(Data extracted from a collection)
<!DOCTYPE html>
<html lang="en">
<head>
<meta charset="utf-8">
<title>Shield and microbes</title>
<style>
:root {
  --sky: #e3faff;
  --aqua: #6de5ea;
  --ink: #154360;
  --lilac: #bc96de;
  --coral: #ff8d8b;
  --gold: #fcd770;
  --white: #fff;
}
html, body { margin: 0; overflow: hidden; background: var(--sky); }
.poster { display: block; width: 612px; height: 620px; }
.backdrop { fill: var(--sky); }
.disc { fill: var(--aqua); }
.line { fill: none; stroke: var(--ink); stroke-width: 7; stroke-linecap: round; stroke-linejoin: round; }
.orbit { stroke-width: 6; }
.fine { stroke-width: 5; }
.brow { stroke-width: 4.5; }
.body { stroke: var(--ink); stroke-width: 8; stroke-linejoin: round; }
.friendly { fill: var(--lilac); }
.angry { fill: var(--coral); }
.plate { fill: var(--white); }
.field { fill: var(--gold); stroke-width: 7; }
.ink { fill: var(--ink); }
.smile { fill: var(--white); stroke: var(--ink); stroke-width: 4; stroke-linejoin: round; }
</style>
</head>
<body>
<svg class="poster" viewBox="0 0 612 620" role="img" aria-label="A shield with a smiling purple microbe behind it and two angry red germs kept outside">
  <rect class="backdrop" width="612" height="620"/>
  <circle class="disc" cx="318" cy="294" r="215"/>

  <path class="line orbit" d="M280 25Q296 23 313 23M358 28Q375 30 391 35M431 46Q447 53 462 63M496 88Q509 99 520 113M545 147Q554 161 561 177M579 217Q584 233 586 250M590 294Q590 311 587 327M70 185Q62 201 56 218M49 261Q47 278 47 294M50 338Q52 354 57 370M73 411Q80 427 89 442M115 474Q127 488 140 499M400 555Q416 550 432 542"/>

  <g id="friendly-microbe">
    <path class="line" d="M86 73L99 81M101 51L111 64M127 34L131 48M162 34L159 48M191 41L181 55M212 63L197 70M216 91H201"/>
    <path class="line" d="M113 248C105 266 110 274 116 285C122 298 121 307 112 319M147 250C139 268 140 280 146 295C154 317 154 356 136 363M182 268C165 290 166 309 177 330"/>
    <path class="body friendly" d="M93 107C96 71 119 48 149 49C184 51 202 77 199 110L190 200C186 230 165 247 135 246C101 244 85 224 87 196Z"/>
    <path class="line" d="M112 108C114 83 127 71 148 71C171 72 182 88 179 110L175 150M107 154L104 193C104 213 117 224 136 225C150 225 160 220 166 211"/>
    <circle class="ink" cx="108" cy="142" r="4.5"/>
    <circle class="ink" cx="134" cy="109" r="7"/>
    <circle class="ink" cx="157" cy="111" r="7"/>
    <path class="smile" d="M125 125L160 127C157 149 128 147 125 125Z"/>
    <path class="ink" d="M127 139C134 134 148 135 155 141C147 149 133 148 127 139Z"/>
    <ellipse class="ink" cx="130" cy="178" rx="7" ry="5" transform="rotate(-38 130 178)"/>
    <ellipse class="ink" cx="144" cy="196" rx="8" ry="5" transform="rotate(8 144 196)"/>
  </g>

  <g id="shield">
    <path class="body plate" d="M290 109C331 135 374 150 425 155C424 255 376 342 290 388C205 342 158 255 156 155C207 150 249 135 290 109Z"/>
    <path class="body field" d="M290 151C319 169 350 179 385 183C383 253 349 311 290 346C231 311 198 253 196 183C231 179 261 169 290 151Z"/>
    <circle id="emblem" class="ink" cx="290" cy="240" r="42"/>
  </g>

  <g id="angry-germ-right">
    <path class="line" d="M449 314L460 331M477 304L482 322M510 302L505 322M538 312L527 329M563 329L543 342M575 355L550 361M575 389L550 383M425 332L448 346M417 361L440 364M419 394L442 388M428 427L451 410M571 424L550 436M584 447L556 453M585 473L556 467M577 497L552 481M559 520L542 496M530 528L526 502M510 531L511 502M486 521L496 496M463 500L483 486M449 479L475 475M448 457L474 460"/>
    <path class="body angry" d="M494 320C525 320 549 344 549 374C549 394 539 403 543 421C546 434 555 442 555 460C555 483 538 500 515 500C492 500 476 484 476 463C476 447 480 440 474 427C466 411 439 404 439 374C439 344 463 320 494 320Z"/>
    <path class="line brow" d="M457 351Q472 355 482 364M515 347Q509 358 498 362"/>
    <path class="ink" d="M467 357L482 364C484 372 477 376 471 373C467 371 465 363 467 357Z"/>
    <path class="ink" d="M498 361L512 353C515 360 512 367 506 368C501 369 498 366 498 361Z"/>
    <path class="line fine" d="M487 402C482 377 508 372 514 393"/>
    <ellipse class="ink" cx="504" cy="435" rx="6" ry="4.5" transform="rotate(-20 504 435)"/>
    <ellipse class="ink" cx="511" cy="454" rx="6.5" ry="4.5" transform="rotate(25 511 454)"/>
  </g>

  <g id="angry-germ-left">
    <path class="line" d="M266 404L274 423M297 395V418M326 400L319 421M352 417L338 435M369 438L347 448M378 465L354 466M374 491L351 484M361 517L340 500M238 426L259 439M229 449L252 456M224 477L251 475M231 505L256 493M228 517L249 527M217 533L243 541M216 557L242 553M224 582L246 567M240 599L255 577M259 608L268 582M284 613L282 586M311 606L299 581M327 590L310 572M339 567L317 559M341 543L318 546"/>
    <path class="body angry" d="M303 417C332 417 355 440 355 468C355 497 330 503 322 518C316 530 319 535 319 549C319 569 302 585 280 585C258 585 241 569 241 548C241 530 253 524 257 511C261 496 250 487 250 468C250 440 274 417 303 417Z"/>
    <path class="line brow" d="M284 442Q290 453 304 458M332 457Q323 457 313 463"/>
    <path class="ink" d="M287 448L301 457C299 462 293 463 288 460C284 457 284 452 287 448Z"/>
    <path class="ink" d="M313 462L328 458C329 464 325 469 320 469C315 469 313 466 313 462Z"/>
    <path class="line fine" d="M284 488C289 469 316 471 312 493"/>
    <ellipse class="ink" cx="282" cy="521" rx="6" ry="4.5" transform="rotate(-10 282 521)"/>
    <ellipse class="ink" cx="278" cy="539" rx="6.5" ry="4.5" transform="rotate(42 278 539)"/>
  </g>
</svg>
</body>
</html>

_Task statement_. Each line must be set down again exactly as above, with no line omitted.

_Output of the task_.
<!DOCTYPE html>
<html lang="en">
<head>
<meta charset="utf-8">
<title>Shield and microbes</title>
<style>
:root {
  --sky: #e3faff;
  --aqua: #6de5ea;
  --ink: #154360;
  --lilac: #bc96de;
  --coral: #ff8d8b;
  --gold: #fcd770;
  --white: #fff;
}
html, body { margin: 0; overflow: hidden; background: var(--sky); }
.poster { display: block; width: 612px; height: 620px; }
.backdrop { fill: var(--sky); }
.disc { fill: var(--aqua); }
.line { fill: none; stroke: var(--ink); stroke-width: 7; stroke-linecap: round; stroke-linejoin: round; }
.orbit { stroke-width: 6; }
.fine { stroke-width: 5; }
.brow { stroke-width: 4.5; }
.body { stroke: var(--ink); stroke-width: 8; stroke-linejoin: round; }
.friendly { fill: var(--lilac); }
.angry { fill: var(--coral); }
.plate { fill: var(--white); }
.field { fill: var(--gold); stroke-width: 7; }
.ink { fill: var(--ink); }
.smile { fill: var(--white); stroke: var(--ink); stroke-width: 4; stroke-linejoin: round; }
</style>
</head>
<body>
<svg class="poster" viewBox="0 0 612 620" role="img" aria-label="A shield with a smiling purple microbe behind it and two angry red germs kept outside">
  <rect class="backdrop" width="612" height="620"/>
  <circle class="disc" cx="318" cy="294" r="215"/>

  <path class="line orbit" d="M280 25Q296 23 313 23M358 28Q375 30 391 35M431 46Q447 53 462 63M496 88Q509 99 520 113M545 147Q554 161 561 177M579 217Q584 233 586 250M590 294Q590 311 587 327M70 185Q62 201 56 218M49 261Q47 278 47 294M50 338Q52 354 57 370M73 411Q80 427 89 442M115 474Q127 488 140 499M400 555Q416 550 432 542"/>

  <g id="friendly-microbe">
    <path class="line" d="M86 73L99 81M101 51L111 64M127 34L131 48M162 34L159 48M191 41L181 55M212 63L197 70M216 91H201"/>
    <path class="line" d="M113 248C105 266 110 274 116 285C122 298 121 307 112 319M147 250C139 268 140 280 146 295C154 317 154 356 136 363M182 268C165 290 166 309 177 330"/>
    <path class="body friendly" d="M93 107C96 71 119 48 149 49C184 51 202 77 199 110L190 200C186 230 165 247 135 246C101 244 85 224 87 196Z"/>
    <path class="line" d="M112 108C114 83 127 71 148 71C171 72 182 88 179 110L175 150M107 154L104 193C104 213 117 224 136 225C150 225 160 220 166 211"/>
    <circle class="ink" cx="108" cy="142" r="4.5"/>
    <circle class="ink" cx="134" cy="109" r="7"/>
    <circle class="ink" cx="157" cy="111" r="7"/>
    <path class="smile" d="M125 125L160 127C157 149 128 147 125 125Z"/>
    <path class="ink" d="M127 139C134 134 148 135 155 141C147 149 133 148 127 139Z"/>
    <ellipse class="ink" cx="130" cy="178" rx="7" ry="5" transform="rotate(-38 130 178)"/>
    <ellipse class="ink" cx="144" cy="196" rx="8" ry="5" transform="rotate(8 144 196)"/>
  </g>

  <g id="shield">
    <path class="body plate" d="M290 109C331 135 374 150 425 155C424 255 376 342 290 388C205 342 158 255 156 155C207 150 249 135 290 109Z"/>
    <path class="body field" d="M290 151C319 169 350 179 385 183C383 253 349 311 290 346C231 311 198 253 196 183C231 179 261 169 290 151Z"/>
    <circle id="emblem" class="ink" cx="290" cy="240" r="42"/>
  </g>

  <g id="angry-germ-right">
    <path class="line" d="M449 314L460 331M477 304L482 322M510 302L505 322M538 312L527 329M563 329L543 342M575 355L550 361M575 389L550 383M425 332L448 346M417 361L440 364M419 394L442 388M428 427L451 410M571 424L550 436M584 447L556 453M585 473L556 467M577 497L552 481M559 520L542 496M530 528L526 502M510 531L511 502M486 521L496 496M463 500L483 486M449 479L475 475M448 457L474 460"/>
    <path class="body angry" d="M494 320C525 320 549 344 549 374C549 394 539 403 543 421C546 434 555 442 555 460C555 483 538 500 515 500C492 500 476 484 476 463C476 447 480 440 474 427C466 411 439 404 439 374C439 344 463 320 494 320Z"/>
    <path class="line brow" d="M457 351Q472 355 482 364M515 347Q509 358 498 362"/>
    <path class="ink" d="M467 357L482 364C484 372 477 376 471 373C467 371 465 363 467 357Z"/>
    <path class="ink" d="M498 361L512 353C515 360 512 367 506 368C501 369 498 366 498 361Z"/>
    <path class="line fine" d="M487 402C482 377 508 372 514 393"/>
    <ellipse class="ink" cx="504" cy="435" rx="6" ry="4.5" transform="rotate(-20 504 435)"/>
    <ellipse class="ink" cx="511" cy="454" rx="6.5" ry="4.5" transform="rotate(25 511 454)"/>
  </g>

  <g id="angry-germ-left">
    <path class="line" d="M266 404L274 423M297 395V418M326 400L319 421M352 417L338 435M369 438L347 448M378 465L354 466M374 491L351 484M361 517L340 500M238 426L259 439M229 449L252 456M224 477L251 475M231 505L256 493M228 517L249 527M217 533L243 541M216 557L242 553M224 582L246 567M240 599L255 577M259 608L268 582M284 613L282 586M311 606L299 581M327 590L310 572M339 567L317 559M341 543L318 546"/>
    <path class="body angry" d="M303 417C332 417 355 440 355 468C355 497 330 503 322 518C316 530 319 535 319 549C319 569 302 585 280 585C258 585 241 569 241 548C241 530 253 524 257 511C261 496 250 487 250 468C250 440 274 417 303 417Z"/>
    <path class="line brow" d="M284 442Q290 453 304 458M332 457Q323 457 313 463"/>
    <path class="ink" d="M287 448L301 457C299 462 293 463 288 460C284 457 284 452 287 448Z"/>
    <path class="ink" d="M313 462L328 458C329 464 325 469 320 469C315 469 313 466 313 462Z"/>
    <path class="line fine" d="M284 488C289 469 316 471 312 493"/>
    <ellipse class="ink" cx="282" cy="521" rx="6" ry="4.5" transform="rotate(-10 282 521)"/>
    <ellipse class="ink" cx="278" cy="539" rx="6.5" ry="4.5" transform="rotate(42 278 539)"/>
  </g>
</svg>
</body>
</html>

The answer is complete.